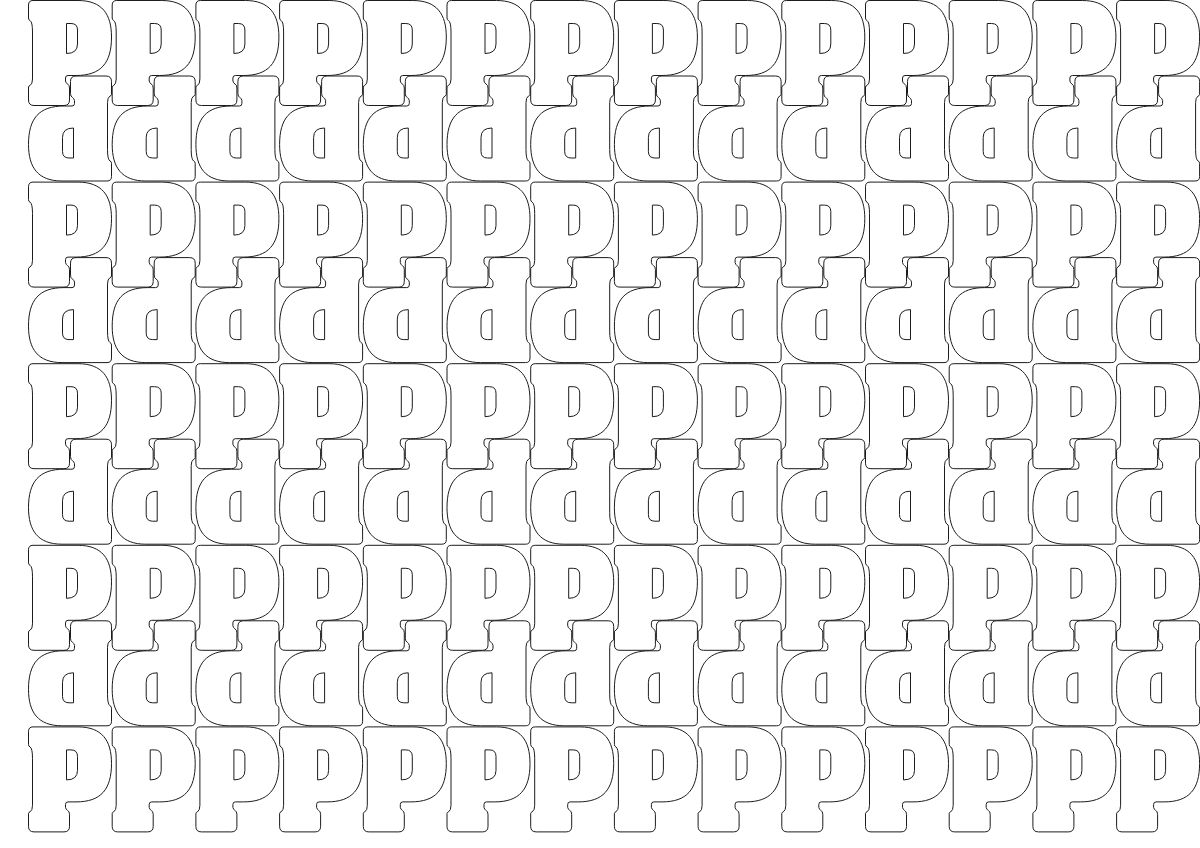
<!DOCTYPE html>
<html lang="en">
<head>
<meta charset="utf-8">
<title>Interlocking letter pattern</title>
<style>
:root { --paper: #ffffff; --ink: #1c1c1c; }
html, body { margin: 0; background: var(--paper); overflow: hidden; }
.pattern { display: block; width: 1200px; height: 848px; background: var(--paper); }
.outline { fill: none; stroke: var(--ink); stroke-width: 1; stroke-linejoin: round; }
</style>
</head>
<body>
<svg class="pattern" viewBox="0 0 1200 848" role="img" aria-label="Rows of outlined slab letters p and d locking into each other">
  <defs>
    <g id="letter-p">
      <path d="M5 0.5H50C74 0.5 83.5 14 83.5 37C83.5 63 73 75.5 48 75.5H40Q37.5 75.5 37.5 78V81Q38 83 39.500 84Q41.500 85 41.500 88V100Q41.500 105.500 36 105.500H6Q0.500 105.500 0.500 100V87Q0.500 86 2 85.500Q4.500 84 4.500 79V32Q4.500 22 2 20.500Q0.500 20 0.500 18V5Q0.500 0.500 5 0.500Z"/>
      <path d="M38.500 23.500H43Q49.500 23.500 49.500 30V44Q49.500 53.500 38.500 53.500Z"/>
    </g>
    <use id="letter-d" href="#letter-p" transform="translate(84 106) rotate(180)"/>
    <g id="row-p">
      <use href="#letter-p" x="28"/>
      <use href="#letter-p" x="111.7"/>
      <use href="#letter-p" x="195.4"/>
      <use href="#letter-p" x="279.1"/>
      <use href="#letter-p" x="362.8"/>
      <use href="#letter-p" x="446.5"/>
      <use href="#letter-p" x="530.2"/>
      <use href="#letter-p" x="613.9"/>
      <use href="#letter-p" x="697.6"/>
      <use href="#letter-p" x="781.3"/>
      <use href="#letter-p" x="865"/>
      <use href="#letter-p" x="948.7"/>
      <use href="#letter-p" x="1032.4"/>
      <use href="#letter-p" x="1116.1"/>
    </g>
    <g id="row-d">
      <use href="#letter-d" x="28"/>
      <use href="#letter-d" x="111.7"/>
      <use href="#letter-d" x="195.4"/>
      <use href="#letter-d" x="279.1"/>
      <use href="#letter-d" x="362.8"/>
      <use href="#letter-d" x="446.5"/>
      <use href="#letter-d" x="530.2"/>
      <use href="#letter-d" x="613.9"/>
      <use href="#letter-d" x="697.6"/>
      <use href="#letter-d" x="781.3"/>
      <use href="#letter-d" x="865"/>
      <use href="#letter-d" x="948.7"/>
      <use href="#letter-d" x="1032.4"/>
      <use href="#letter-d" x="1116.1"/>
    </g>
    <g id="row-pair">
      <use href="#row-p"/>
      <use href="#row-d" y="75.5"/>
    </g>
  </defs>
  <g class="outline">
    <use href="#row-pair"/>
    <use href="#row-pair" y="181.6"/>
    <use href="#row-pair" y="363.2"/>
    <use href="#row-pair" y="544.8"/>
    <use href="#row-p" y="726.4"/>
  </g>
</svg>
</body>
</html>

++++++

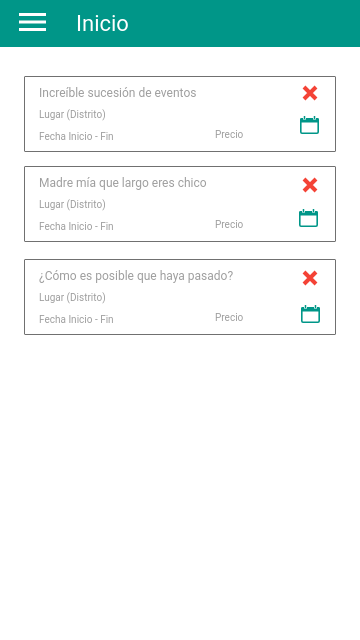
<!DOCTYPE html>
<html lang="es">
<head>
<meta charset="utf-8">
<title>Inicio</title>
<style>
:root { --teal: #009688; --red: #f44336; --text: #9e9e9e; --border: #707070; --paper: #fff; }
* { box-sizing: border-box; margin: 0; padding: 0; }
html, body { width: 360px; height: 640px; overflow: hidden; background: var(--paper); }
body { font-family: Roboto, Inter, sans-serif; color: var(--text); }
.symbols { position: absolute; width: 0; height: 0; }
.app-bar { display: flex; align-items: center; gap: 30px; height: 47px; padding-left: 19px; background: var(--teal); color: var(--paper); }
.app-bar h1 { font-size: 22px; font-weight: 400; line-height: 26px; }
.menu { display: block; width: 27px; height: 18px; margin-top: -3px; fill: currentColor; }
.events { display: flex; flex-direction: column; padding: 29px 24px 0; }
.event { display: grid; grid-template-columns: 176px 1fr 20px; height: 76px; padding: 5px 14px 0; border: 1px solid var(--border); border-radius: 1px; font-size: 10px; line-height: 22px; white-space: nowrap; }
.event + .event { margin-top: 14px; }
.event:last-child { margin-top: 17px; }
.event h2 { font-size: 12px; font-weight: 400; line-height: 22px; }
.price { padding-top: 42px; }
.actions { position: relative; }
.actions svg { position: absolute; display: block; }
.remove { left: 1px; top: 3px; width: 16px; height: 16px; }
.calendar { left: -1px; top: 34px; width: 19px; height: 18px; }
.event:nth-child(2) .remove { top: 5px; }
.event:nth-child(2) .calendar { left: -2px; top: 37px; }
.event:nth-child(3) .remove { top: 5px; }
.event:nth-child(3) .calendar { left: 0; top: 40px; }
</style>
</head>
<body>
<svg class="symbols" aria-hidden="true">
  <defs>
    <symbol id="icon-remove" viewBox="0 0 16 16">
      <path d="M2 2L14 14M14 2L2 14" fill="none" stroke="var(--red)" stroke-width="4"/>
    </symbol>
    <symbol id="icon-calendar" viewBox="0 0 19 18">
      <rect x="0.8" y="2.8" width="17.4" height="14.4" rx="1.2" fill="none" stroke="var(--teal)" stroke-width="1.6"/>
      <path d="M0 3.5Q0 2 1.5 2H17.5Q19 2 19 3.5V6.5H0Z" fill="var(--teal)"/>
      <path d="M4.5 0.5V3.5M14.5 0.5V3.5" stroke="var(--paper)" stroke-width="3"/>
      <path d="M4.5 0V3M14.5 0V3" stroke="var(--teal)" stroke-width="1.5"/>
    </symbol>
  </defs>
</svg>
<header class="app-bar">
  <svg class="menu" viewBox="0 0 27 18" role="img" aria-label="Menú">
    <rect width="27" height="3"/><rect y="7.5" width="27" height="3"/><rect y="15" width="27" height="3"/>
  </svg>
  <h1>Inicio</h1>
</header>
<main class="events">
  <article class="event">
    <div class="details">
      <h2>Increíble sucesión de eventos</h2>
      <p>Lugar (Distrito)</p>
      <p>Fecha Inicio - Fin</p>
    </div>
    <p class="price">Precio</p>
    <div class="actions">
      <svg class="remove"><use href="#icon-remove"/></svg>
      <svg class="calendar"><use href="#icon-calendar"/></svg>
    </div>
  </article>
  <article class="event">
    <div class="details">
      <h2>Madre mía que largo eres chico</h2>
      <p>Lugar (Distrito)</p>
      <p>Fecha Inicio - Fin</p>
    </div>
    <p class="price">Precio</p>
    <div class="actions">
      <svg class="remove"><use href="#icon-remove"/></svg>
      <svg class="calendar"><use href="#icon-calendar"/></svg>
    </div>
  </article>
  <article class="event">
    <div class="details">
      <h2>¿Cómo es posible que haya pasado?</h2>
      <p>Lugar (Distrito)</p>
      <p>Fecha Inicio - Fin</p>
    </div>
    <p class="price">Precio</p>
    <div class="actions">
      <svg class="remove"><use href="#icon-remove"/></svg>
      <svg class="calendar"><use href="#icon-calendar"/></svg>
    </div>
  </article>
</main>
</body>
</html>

++++++

Exercise —
If a line in the records holds the string "padding", copy it.

Solution —
* { box-sizing: border-box; margin: 0; padding: 0; }
.app-bar { display: flex; align-items: center; gap: 30px; height: 47px; padding-left: 19px; background: var(--teal); color: var(--paper); }
.events { display: flex; flex-direction: column; padding: 29px 24px 0; }
.event { display: grid; grid-template-columns: 176px 1fr 20px; height: 76px; padding: 5px 14px 0; border: 1px solid var(--border); border-radius: 1px; font-size: 10px; line-height: 22px; white-space: nowrap; }
.price { padding-top: 42px; }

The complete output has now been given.